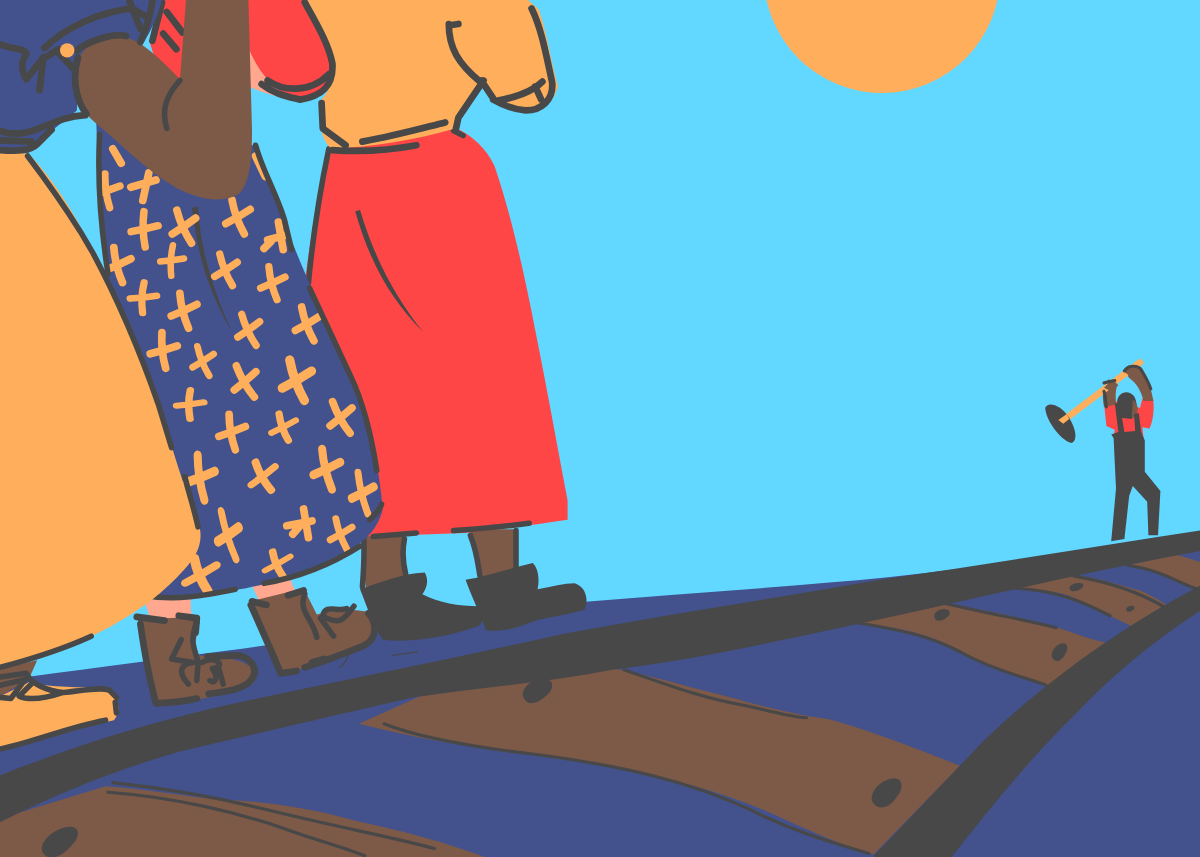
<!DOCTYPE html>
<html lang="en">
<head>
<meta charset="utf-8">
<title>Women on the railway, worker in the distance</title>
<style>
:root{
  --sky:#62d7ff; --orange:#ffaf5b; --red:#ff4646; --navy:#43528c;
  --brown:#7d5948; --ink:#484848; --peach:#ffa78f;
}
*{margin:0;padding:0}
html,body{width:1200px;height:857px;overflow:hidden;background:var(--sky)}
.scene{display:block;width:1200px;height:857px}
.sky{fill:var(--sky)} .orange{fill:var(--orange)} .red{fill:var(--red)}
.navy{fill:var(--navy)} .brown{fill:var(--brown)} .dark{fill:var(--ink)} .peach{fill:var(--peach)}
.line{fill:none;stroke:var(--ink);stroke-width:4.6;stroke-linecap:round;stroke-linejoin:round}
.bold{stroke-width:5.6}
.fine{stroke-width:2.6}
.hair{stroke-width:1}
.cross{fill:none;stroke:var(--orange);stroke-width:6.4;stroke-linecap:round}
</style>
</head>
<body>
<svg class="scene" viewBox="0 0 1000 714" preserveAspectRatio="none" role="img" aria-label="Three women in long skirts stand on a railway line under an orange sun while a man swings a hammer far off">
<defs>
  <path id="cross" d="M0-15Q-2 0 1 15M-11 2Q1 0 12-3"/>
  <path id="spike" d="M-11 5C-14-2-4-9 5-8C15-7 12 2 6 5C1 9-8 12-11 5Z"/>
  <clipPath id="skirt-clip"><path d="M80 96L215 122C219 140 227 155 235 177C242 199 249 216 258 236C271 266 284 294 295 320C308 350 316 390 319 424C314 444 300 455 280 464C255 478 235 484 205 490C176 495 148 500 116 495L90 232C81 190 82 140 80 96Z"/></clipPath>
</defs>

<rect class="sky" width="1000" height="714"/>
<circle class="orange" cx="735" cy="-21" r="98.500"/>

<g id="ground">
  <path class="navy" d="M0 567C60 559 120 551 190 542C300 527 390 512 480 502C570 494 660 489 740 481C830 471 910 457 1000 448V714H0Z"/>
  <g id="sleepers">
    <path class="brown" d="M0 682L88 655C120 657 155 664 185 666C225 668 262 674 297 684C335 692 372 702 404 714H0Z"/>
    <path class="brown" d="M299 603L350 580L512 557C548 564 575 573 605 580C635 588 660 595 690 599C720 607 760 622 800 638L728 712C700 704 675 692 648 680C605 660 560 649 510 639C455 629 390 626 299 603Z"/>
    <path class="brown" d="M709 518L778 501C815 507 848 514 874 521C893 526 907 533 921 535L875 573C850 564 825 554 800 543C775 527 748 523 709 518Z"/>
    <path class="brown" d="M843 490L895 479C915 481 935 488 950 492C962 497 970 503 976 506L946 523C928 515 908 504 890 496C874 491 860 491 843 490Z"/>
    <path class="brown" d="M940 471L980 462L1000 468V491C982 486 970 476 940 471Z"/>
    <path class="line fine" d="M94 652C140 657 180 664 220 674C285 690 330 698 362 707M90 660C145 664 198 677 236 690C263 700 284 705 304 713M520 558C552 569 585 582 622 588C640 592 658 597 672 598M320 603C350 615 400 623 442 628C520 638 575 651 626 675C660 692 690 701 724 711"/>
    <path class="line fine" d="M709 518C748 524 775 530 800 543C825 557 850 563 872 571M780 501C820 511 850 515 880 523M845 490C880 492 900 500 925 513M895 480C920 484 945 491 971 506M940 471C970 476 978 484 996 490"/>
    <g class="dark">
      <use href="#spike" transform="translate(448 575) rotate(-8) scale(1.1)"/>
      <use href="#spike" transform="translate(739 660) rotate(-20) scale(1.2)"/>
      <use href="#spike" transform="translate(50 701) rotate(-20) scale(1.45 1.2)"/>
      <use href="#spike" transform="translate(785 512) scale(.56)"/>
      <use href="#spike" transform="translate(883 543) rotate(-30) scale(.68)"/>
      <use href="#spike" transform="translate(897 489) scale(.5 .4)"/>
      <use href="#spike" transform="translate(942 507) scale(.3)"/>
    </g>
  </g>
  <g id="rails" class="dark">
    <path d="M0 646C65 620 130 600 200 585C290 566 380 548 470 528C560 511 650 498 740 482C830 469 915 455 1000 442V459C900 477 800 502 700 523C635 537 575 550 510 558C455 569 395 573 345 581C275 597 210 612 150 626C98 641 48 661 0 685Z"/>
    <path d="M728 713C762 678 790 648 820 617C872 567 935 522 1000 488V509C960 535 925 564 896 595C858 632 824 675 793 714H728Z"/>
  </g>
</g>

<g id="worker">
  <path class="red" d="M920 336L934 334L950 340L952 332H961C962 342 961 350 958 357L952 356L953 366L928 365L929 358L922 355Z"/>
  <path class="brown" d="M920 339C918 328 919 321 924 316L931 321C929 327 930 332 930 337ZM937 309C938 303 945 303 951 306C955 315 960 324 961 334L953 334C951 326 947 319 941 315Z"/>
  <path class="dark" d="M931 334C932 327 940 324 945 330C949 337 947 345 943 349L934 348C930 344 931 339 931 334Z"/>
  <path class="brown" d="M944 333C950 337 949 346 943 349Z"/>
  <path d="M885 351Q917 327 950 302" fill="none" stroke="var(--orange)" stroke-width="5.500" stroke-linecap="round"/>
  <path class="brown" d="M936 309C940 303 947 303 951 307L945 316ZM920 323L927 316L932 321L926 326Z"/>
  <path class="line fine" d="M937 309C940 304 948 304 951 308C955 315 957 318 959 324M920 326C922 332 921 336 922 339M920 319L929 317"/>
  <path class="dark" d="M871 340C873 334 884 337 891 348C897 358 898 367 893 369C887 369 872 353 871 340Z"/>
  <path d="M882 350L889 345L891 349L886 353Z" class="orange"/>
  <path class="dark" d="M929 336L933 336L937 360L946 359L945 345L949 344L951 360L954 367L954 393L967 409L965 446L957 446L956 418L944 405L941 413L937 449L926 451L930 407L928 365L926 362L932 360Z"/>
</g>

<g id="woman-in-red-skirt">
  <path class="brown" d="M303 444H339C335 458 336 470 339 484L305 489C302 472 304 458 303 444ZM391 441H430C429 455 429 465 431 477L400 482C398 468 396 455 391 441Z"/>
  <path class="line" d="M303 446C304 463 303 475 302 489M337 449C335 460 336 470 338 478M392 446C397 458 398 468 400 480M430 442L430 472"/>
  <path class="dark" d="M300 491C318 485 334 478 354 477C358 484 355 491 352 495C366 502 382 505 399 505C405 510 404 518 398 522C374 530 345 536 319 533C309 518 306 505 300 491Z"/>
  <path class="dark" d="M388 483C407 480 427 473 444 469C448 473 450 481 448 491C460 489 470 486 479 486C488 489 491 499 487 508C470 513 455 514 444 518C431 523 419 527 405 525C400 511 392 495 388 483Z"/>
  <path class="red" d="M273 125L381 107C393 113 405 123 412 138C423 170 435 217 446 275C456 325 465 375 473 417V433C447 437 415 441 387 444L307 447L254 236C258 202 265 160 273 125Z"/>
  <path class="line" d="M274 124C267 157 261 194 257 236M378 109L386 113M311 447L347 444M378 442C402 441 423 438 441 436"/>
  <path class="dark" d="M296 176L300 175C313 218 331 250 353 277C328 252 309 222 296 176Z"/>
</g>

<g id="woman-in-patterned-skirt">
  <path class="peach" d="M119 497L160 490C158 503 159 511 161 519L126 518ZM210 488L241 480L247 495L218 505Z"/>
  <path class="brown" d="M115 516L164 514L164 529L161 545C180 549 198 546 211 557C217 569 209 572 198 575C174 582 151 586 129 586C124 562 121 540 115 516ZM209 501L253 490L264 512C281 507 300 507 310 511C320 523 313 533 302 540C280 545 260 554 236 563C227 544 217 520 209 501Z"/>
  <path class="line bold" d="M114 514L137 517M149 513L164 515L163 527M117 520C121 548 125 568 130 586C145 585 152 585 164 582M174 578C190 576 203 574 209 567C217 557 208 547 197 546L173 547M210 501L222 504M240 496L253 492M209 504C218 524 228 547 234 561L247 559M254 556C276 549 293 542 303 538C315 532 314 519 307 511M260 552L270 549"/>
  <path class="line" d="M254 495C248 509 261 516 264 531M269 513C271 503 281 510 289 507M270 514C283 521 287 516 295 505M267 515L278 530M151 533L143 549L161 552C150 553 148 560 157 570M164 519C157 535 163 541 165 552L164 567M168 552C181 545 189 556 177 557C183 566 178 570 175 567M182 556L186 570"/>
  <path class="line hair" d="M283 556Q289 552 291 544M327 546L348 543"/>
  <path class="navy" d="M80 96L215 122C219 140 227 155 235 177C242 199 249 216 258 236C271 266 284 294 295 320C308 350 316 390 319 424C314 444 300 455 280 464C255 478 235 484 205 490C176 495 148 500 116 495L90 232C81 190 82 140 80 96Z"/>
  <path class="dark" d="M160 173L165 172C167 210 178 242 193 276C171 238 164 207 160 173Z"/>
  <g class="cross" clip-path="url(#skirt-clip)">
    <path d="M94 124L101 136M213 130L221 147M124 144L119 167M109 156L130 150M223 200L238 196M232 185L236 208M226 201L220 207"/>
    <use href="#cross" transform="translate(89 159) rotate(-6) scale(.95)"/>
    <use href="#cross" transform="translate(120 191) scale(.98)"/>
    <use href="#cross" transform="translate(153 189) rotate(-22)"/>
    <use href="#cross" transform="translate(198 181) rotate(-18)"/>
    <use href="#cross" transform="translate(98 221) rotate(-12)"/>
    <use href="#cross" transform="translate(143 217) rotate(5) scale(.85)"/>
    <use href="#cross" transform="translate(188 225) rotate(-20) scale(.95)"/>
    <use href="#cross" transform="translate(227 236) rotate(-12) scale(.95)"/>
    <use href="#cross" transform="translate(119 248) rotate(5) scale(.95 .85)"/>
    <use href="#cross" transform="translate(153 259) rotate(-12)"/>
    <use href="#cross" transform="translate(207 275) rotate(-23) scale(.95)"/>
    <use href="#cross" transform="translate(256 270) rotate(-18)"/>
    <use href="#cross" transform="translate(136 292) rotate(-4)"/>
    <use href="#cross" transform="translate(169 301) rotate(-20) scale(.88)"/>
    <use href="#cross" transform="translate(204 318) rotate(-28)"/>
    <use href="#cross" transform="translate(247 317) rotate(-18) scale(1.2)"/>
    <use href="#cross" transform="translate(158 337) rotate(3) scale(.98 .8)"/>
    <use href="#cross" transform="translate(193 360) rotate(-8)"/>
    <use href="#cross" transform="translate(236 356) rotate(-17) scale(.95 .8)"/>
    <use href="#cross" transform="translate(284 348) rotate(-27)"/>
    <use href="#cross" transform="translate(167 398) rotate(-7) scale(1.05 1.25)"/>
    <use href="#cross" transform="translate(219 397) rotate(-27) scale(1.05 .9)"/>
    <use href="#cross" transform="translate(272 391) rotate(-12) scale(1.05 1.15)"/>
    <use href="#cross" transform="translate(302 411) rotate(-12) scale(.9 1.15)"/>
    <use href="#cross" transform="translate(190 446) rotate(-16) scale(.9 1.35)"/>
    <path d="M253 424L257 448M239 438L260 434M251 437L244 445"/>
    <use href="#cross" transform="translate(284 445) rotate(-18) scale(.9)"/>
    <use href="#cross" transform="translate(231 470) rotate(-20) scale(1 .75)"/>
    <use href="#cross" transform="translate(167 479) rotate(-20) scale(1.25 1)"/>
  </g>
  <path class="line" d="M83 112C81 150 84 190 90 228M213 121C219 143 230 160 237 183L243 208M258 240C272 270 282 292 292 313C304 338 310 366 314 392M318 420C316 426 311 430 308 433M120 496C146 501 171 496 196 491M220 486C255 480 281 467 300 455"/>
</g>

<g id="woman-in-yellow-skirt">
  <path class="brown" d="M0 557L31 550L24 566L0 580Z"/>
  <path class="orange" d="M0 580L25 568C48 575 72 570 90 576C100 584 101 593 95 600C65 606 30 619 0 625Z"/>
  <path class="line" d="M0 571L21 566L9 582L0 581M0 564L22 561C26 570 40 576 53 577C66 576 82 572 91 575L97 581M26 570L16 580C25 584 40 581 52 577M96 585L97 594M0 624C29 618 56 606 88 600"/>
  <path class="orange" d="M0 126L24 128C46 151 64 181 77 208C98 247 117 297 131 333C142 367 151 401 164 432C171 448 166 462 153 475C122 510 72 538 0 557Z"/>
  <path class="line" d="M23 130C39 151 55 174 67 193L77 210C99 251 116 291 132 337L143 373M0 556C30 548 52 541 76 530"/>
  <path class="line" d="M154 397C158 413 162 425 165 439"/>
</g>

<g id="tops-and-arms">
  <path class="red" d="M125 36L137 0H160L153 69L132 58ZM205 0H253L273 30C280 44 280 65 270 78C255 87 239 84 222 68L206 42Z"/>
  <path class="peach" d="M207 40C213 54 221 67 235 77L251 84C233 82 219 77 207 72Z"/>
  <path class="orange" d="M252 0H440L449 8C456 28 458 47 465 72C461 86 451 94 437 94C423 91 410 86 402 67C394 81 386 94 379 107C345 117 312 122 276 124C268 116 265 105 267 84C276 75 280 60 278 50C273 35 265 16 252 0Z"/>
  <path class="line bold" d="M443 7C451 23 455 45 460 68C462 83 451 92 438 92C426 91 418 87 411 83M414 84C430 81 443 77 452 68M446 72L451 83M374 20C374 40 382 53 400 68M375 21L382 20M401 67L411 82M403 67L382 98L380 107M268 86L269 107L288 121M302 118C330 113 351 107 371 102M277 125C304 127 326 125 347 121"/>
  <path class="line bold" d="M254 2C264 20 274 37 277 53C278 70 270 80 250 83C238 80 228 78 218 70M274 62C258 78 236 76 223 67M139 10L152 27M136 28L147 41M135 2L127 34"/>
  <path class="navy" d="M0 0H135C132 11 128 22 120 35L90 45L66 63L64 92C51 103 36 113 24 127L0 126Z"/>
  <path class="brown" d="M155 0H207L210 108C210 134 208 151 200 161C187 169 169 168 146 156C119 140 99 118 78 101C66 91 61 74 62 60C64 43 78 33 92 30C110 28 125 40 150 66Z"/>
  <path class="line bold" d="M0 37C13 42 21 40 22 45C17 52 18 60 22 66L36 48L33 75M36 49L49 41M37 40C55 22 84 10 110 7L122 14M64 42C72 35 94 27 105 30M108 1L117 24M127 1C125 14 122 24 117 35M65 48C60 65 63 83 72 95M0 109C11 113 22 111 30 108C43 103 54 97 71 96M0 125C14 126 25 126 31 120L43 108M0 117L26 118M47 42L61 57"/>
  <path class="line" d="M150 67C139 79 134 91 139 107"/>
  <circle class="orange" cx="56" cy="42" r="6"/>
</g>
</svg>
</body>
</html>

▸ EXERCISE REQUIREMENTS:
Going back to the entries above, set down exactly the lines that begin at the one with "495C248 509 261" and end at the one with "556Q289 552 291", both included, and nothing else.

▸ RESULT BELOW:
  <path class="line" d="M254 495C248 509 261 516 264 531M269 513C271 503 281 510 289 507M270 514C283 521 287 516 295 505M267 515L278 530M151 533L143 549L161 552C150 553 148 560 157 570M164 519C157 535 163 541 165 552L164 567M168 552C181 545 189 556 177 557C183 566 178 570 175 567M182 556L186 570"/>
  <path class="line hair" d="M283 556Q289 552 291 544M327 546L348 543"/>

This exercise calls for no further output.